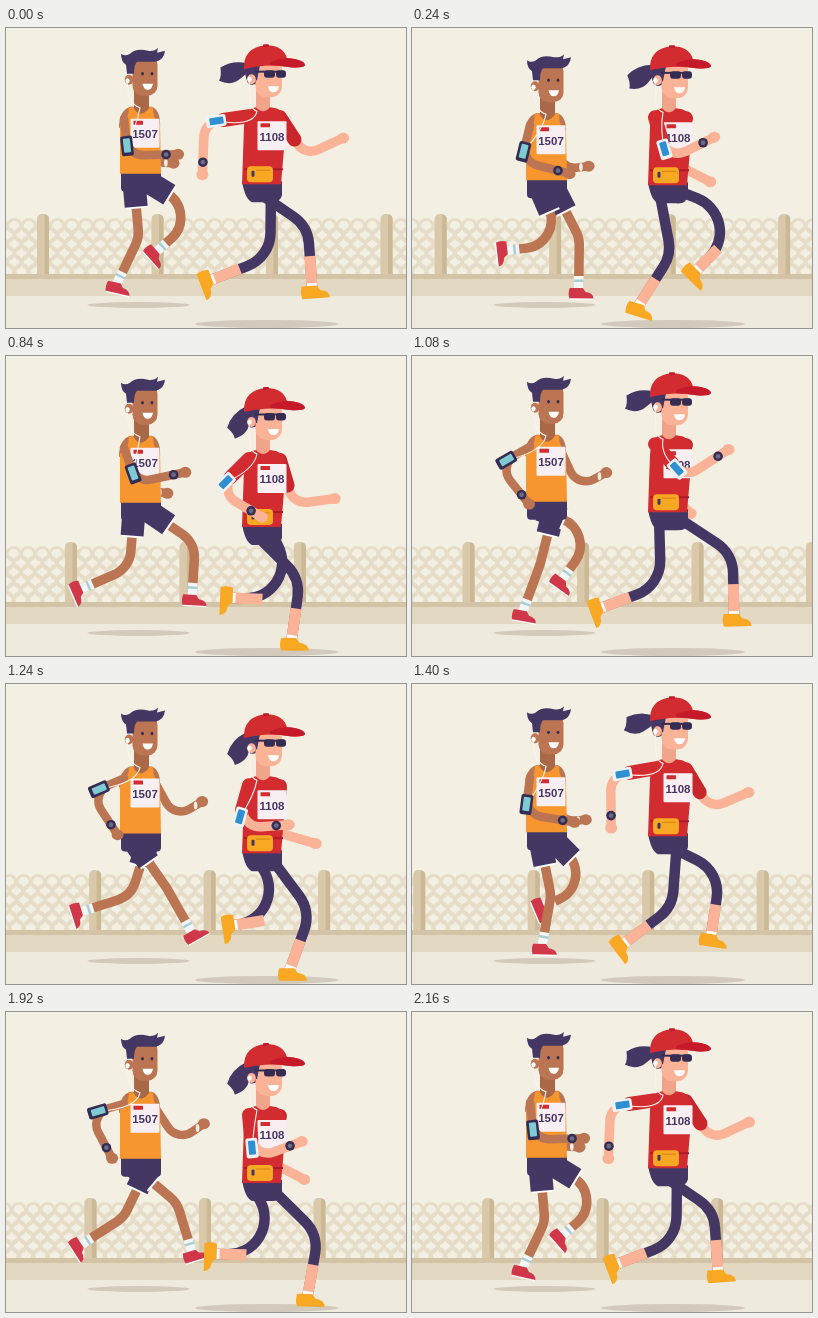
Animation of 400x300 px, one loop 2.2 s. Source, as an HTML page with a canvas:

```html
<!DOCTYPE html>
<html lang="en">
<head>
<meta charset="utf-8">
<title>Runners</title>
<style>
html, body { margin: 0; width: 100%; height: 100%; overflow: hidden; background: #f3efe2; }
canvas { display: block; width: 400px; height: 300px; }
</style>
</head>
<body>
<canvas id="stage" width="400" height="300"></canvas>
<script>
const c = document.getElementById('stage').getContext('2d');
const LOOP = 2200, STEP = 40, STRIDE = 18;
const NAVY = '#453763', RED = '#d32c30', WHITE = '#fff', ORANGE = '#f7952f', YELLOW = '#f8a823';
const GAP = 114.5, SPEED = 20.48;

// Cosine of the stride that peaks at the given step
const wave = (p, peak, times = 1) => Math.cos(2 * Math.PI * times * (p - peak) / STRIDE);

// Gait: ankle ellipse centre and size, leg reach, knee bend, lowest ankle height
const man = {
  skin: '#bb7552', shade: '#a96848', armW: 8.5, legW: 9.5,
  gait: { x: 130, y: 240, rx: 57, ry: 21, lift: 3, reach: 107, bend: 0.6, ground: 264, lag: 12 }
};
const woman = {
  skin: '#fbb398', shade: '#f2a48a', armW: 9.5, legW: 10.5,
  gait: { x: 247, y: 260, rx: 60, ry: 22.5, lift: 4, reach: 122, bend: 0.7, ground: 286, lag: 0 }
};

function box(x, y, w, h, r, color) {
  c.fillStyle = color;
  c.beginPath();
  c.roundRect(x, y, w, h, r);
  c.fill();
}
function oval(x, y, rx, ry, color) {
  c.fillStyle = color;
  c.beginPath();
  c.ellipse(x, y, rx, ry, 0, 0, 7);
  c.fill();
}
function shape(d, color) {
  c.fillStyle = color;
  c.fill(new Path2D(d));
}
function line(a, b, w, color, cap = 'butt') {
  c.strokeStyle = color;
  c.lineWidth = w;
  c.lineCap = cap;
  c.beginPath();
  c.moveTo(...a);
  c.lineTo(...b);
  c.stroke();
}
function placed([x, y], angle, draw) {
  c.save();
  c.translate(x, y);
  c.rotate(angle);
  draw();
  c.restore();
}
const mix = (a, b, u) => [a[0] + (b[0] - a[0]) * u, a[1] + (b[1] - a[1]) * u];
const dist = (a, b) => Math.hypot(b[0] - a[0], b[1] - a[1]);
const heading = (a, b) => Math.atan2(b[1] - a[1], b[0] - a[0]);

// A point at some length and angle (degrees forward of straight down)
function swing([x, y], len, deg) {
  const a = deg * Math.PI / 180;
  return [x + len * Math.sin(a), y + len * Math.cos(a)];
}

// Two straight parts joined by a round bend
function limb(a, k, b, w, color, r) {
  const turn = heading(k, a) - heading(k, b);
  const bend = Math.abs(Math.atan2(Math.sin(turn), Math.cos(turn)));
  const fit = Math.min(dist(a, k), dist(k, b)) * 0.95 * Math.tan(bend / 2);
  c.strokeStyle = color;
  c.lineWidth = w;
  c.lineCap = 'round';
  c.beginPath();
  c.moveTo(...a);
  c.arcTo(...k, ...b, Math.min(r, fit));
  c.lineTo(...b);
  c.stroke();
}

// The ankle rides a flattened ellipse, the knee bends as the leg shortens
function legPose({ x, y, rx, ry, lift, reach, bend, ground, lag }, hip, p) {
  const q = p - lag;
  const ankle = [x + rx * wave(q, 0.5), y + ry * wave(q, 4) + lift * wave(q, 4, 2)];
  const d = dist(hip, ankle), side = heading(hip, ankle) - Math.PI / 2;
  const out = bend * Math.sqrt(Math.max(20, reach * reach - d * d));
  const mid = mix(hip, ankle, 0.52);
  const knee = [mid[0] + out * Math.cos(side), mid[1] + out * Math.sin(side)];
  const free = Math.min(1, Math.max(0, (ground - ankle[1]) / 15));
  return { hip, knee, ankle, foot: (heading(knee, ankle) - Math.PI / 2) * free };
}

function shoe(p, angle, color, size) {
  placed(p, angle, () => {
    c.scale(size, size);
    shape('M-9 -2 L4 -2 L7 2 Q15 3 15 9 L-9 9 Q-11 4 -9 -2Z', color);
    if (color !== YELLOW) line([-9, 9], [15, 9], 1.3, WHITE);
  });
}

function manLeg(hip, p) {
  const { knee, ankle, foot } = legPose(man.gait, hip, p);
  limb(hip, knee, ankle, man.legW, man.skin, 28);
  const up = d => mix(ankle, knee, d / dist(knee, ankle));
  line(ankle, up(14), 9.8, '#f4f6f5');
  line(up(8), up(10.5), 9.8, '#a9cfd6');
  shoe(ankle, foot, '#d0384a', 1);
  const down = d => mix(hip, knee, d / dist(hip, knee));
  line(down(24), down(27), 20, WHITE);
  line(hip, down(25), 23, NAVY);
}

function womanLeg(hip, p) {
  const { knee, ankle, foot } = legPose(woman.gait, hip, p);
  limb(hip, knee, ankle, 10.5, NAVY, 36);
  const up = d => mix(ankle, knee, d / dist(knee, ankle));
  line(ankle, up(32), 11, woman.skin);
  line(ankle, up(5), 10, WHITE);
  shoe(ankle, foot, YELLOW, 1.15);
}

function arm(who, shoulder, [upper, upDeg], [fore, foreDeg], sleeve) {
  const elbow = swing(shoulder, upper, upDeg), hand = swing(elbow, fore, foreDeg);
  limb(shoulder, elbow, hand, who.armW, who.skin, 17);
  if (sleeve) line(shoulder, mix(shoulder, elbow, 0.58), 14, sleeve, 'round');
  oval(...hand, 6, 5.5, who.skin);
  return { band: mix(shoulder, elbow, 0.74), angle: heading(shoulder, elbow), wrist: mix(elbow, hand, 0.76) };
}

function phone({ band, angle }, frame, screen) {
  placed(band, angle, () => {
    box(-10, -6, 20, 12, 2, frame);
    box(-7.5, -3.5, 14, 7, 1, screen);
  });
}

function watch({ wrist }) {
  oval(...wrist, 4.8, 4.8, '#342c52');
  oval(...wrist, 2.4, 2.4, '#6d6a86');
}

function wire(ear, via, end) {
  c.strokeStyle = '#fbf3ea';
  c.lineWidth = 1.1;
  c.beginPath();
  c.moveTo(...ear);
  c.bezierCurveTo(ear[0] + 2, ear[1] + 16, via[0] - 10, via[1] - 4, ...via);
  c.quadraticCurveTo(via[0] - 3, via[1] + 16, ...end);
  c.stroke();
}

function bib(x, y, text) {
  box(x, y, 29, 29, 1, '#f8eff2');
  box(x + 3, y + 2, 9.5, 4, 0.5, RED);
  c.fillStyle = NAVY;
  c.font = 'bold 11.5px "Liberation Sans", Arial, sans-serif';
  c.textAlign = 'center';
  c.fillText(text, x + 14.5, y + 19.5);
}

function drawMan(p) {
  const dy = 2.2 + 4 * wave(p, 5.8, 2), beat = wave(p, 2.3);
  const far = arm(man, [148, 93 + dy], [43, 4 - 30 * beat], [32, 103 - 22 * beat]);
  oval(...far.wrist, 1.8, 4, '#f3eee8');
  manLeg([142, 154 + dy], p - STRIDE / 2);
  manLeg([128, 154 + dy], p);
  placed([0, dy], 0, () => {
    box(115, 142, 40, 22, 4, NAVY);
    shape('M124 79 Q113 83 113 100 L154 100 Q155 83 146 79Z', man.skin);
    box(128, 58, 15, 28, 6, man.shade);
    shape('M123 80 L127 79 Q134 93 144 79 L147 80 Q147 92 154 96 L155 146 L114 146 L114 97 Q123 92 123 80Z', ORANGE);
    bib(124.5, 91, '1507');
    box(126.5, 27, 25, 41, 10, man.skin);
    oval(123, 52, 4.3, 5, man.skin);
    shape('M121 46 L120 37 Q115 34 115 26 Q119 29 124 26 Q130 20 142 23 Q148 24 152 20 L151 25 L159 23 Q158 32 150 34 L131 34 Q128 37 128 46Z', NAVY);
    oval(136.5, 46, 1.4, 1.7, '#342c52');
    oval(146, 46, 1.4, 1.7, '#342c52');
    shape('M136.5 56 L147 56 Q146 62 141.7 62 Q137.5 62 136.5 56Z', WHITE);
    oval(121.5, 53, 2.2, 2.6, WHITE);
  });
  const near = arm(man, [118, 91 + dy], [37, 48 * beat - 27], [50, 65 + 38 * beat]);
  wire([121, 55 + dy], [134, 80 + dy], near.band);
  phone(near, '#342c52', '#7fcbd4');
  watch(near);
}

function drawWoman(p) {
  const dy = 8.5 + 9.5 * wave(p, 3.1, 2), beat = wave(p, 8.7);
  arm(woman, [274, 86 + dy], [46, 33 * wave(p, 0)], [42, 80 + 35 * wave(p, 0)], '#c8262c');
  placed([16, 0], 0, () => womanLeg([249, 158 + dy], p - STRIDE / 2));
  womanLeg([247, 158 + dy], p);
  placed([0, dy], 0, () => {
    placed([241, 36], -0.68 - 0.42 * wave(p, 3.5, 2), () =>
      shape('M2 -3 Q-10 -12 -25 -9 Q-27 0 -31 3 Q-22 12 -12 9 Q-4 7 2 3Z', NAVY));
    shape('M236 150 L276 150 L276 164 Q274 172 264 171 L246 171 Q239 168 236 150Z', NAVY);
    box(250, 56, 14, 26, 5, woman.shade);
    shape('M246 77 L250 76 Q257 84 264 76 L270 77 Q280 80 280 94 L275 153 L236 153 L238 95 Q239 80 246 77Z', RED);
    line([238, 138], [277, 138], 2, '#a91b2c');
    bib(251.5, 90, '1108');
    box(241, 135, 26, 16, 4, YELLOW);
    line([250, 139], [264, 139], 1.2, '#d98a17');
    box(245.5, 139.5, 3, 6, 1, NAVY);
    shape('M239 32 L254 30 L253 50 Q247 56 242 52 Q238 44 239 32Z', NAVY);
    box(249.5, 27, 26.5, 39, 11, woman.skin);
    shape('M241 34 L254 34 L251 49 L246 49Z', NAVY);
    oval(245.5, 48, 4.3, 5, woman.skin);
    box(258, 39, 11, 7.5, 3, '#342c52');
    box(270, 39, 10, 7.5, 3, '#342c52');
    line([249, 40.5], [278, 40.5], 2, '#342c52');
    shape('M262 55 L273 55 Q272 61 267.5 61 Q263 61 262 55Z', WHITE);
    shape('M238 38 Q237 16 260 14 Q277 14 281 27 Q298 28 299 34 Q297 37 284 36 Q262 32 238 38Z', RED);
    shape('M264 31 Q273 27 281 27 Q298 28 299 34 Q297 37 284 36 Q272 34 264 34Z', '#c61a2b');
    box(257, 13, 6, 2.5, 1, '#b81c2a');
    oval(243.5, 48, 2.2, 2.6, WHITE);
  });
  const fore = 75 + 63 * beat - 15 * wave(p, 8.7, 2);
  const near = arm(woman, [243, 85 + dy], [45, 62 * beat - 20], [52, fore], RED);
  wire([243, 50 + dy], [251, 80 + dy], near.band);
  phone(near, '#eef2f5', '#2f8fd0');
  watch(near);
}

function drawScene(frame) {
  box(0, 0, 400, 300, 0, '#f3efe2');
  const shift = ((37 - SPEED * frame) % GAP + GAP) % GAP - GAP;
  const pitch = GAP / 8;
  c.strokeStyle = '#e6ddc9';
  c.lineWidth = 3;
  for (let row = 0; row < 6; row++) {
    for (let x = shift + row % 2 * pitch / 2; x < 410; x += pitch) {
      c.beginPath();
      c.arc(x, 198 + row * 9, 6.6, 0, 7);
      c.stroke();
    }
  }
  for (let x = shift; x < 420; x += GAP) {
    box(x - 6, 186, 12, 64, [5, 5, 0, 0], '#d9c9aa');
    box(x + 1.5, 187, 4.5, 63, [0, 4, 0, 0], '#cbb894');
  }
  box(0, 246, 400, 6, 0, '#d3c4a8');
  box(0, 251, 400, 17, 0, '#e3d9c3');
  box(0, 268, 400, 32, 0, '#efeade');
  oval(132.5, 277, 51, 3, '#d2cabc');
  oval(261, 296, 72, 4, '#d2cabc');
}

const start = performance.now();
function tick() {
  const frame = Math.floor((performance.now() - start) % LOOP / STEP);
  const phase = frame % STRIDE;
  drawScene(frame);
  drawMan(phase);
  drawWoman(phase);
  requestAnimationFrame(tick);
}
tick();
</script>
</body>
</html>
```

● **PROBLEM DESCRIPTION**
Every line containing the word "angle" must be copied from the material above.

● **WRITTEN ANSWER**
function placed([x, y], angle, draw) {
  c.rotate(angle);
// A point at some length and angle (degrees forward of straight down)
function shoe(p, angle, color, size) {
  placed(p, angle, () => {
  return { band: mix(shoulder, elbow, 0.74), angle: heading(shoulder, elbow), wrist: mix(elbow, hand, 0.76) };
function phone({ band, angle }, frame, screen) {
  placed(band, angle, () => {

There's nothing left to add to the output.